(Working data begins)
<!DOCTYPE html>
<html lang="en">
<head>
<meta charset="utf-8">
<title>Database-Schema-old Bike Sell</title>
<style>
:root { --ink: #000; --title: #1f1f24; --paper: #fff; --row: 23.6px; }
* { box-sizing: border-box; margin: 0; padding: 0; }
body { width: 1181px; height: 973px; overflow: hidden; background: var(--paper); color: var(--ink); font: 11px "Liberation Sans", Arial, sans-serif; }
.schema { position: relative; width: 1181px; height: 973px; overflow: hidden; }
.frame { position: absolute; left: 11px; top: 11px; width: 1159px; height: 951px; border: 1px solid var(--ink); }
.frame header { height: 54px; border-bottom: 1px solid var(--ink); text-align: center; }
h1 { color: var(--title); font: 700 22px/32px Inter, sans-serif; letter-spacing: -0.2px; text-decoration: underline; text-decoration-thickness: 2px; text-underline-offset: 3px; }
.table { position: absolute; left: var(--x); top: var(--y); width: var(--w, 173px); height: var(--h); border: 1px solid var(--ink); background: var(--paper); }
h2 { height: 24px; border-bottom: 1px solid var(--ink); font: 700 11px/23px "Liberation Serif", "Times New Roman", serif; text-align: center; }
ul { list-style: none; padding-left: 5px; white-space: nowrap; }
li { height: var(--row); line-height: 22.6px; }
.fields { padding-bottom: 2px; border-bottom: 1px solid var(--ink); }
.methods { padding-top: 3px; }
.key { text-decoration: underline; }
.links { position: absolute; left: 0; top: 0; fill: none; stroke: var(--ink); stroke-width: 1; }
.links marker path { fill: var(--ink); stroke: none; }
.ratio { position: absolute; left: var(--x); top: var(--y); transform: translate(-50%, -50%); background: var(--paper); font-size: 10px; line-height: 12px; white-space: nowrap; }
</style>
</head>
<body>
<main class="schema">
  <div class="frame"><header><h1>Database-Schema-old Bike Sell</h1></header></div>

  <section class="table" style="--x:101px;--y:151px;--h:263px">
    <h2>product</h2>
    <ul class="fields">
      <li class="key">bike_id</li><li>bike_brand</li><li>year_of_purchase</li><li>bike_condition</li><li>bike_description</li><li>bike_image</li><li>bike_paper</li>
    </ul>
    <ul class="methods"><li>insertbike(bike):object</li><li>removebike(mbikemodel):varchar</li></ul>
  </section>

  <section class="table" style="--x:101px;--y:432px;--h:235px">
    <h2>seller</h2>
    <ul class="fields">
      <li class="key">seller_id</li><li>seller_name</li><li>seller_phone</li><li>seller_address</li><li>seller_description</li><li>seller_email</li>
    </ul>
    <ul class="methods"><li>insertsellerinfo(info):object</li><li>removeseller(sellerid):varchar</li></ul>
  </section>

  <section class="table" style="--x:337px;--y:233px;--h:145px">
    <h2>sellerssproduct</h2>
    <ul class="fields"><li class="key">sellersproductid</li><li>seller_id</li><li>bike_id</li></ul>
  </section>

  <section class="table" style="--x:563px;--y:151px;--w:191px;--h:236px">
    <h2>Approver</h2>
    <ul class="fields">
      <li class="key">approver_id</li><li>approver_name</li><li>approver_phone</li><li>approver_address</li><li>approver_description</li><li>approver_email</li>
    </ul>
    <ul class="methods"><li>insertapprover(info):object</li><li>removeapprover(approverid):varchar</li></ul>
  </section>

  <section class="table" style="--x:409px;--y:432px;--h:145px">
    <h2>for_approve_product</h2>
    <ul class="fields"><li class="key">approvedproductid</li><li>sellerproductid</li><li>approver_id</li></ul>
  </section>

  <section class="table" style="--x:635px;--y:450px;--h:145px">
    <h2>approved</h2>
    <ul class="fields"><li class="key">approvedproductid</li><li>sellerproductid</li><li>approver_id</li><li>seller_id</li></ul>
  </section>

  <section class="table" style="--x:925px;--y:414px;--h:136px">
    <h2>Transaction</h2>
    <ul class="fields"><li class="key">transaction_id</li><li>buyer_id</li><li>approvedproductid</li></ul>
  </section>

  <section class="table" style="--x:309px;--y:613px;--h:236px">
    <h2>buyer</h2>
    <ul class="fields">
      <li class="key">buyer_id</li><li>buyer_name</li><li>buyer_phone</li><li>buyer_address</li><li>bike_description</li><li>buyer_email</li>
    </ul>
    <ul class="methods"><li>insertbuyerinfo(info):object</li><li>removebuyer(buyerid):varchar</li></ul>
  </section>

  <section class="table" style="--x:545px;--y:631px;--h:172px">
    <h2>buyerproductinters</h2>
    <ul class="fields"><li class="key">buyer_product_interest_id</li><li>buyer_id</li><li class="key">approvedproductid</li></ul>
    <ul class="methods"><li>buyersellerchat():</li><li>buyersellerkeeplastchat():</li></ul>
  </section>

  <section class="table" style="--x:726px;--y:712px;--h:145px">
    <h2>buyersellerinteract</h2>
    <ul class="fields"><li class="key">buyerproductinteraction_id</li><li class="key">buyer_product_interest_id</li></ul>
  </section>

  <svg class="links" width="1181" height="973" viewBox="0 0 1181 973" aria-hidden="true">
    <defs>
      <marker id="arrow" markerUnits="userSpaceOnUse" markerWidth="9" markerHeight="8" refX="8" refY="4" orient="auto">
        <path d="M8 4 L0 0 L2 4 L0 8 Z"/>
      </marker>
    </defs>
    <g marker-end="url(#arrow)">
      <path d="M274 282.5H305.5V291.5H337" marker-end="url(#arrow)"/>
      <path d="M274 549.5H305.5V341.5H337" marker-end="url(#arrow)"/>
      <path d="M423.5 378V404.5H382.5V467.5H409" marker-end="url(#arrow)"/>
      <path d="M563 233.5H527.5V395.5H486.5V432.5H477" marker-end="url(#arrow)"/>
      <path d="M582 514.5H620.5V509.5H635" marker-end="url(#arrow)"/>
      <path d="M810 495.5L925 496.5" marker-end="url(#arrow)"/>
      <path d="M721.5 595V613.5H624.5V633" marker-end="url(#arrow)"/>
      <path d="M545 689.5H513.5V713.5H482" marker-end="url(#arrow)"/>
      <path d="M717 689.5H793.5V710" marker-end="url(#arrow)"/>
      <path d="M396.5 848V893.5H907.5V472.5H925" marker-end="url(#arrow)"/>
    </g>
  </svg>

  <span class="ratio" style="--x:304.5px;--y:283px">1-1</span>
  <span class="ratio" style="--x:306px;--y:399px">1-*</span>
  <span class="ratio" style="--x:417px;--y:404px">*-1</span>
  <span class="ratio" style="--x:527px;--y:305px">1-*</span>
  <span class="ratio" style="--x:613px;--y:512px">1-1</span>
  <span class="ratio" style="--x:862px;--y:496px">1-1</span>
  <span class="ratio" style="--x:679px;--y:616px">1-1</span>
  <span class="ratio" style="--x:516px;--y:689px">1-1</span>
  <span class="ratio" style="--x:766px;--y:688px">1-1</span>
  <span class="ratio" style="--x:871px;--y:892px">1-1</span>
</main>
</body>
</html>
(Working data ends)
■ What you are asked to do ■
The result should be every line of the material that contains the word "color", so copy those lines.

■ Exercise answer ■
body { width: 1181px; height: 973px; overflow: hidden; background: var(--paper); color: var(--ink); font: 11px "Liberation Sans", Arial, sans-serif; }
h1 { color: var(--title); font: 700 22px/32px Inter, sans-serif; letter-spacing: -0.2px; text-decoration: underline; text-decoration-thickness: 2px; text-underline-offset: 3px; }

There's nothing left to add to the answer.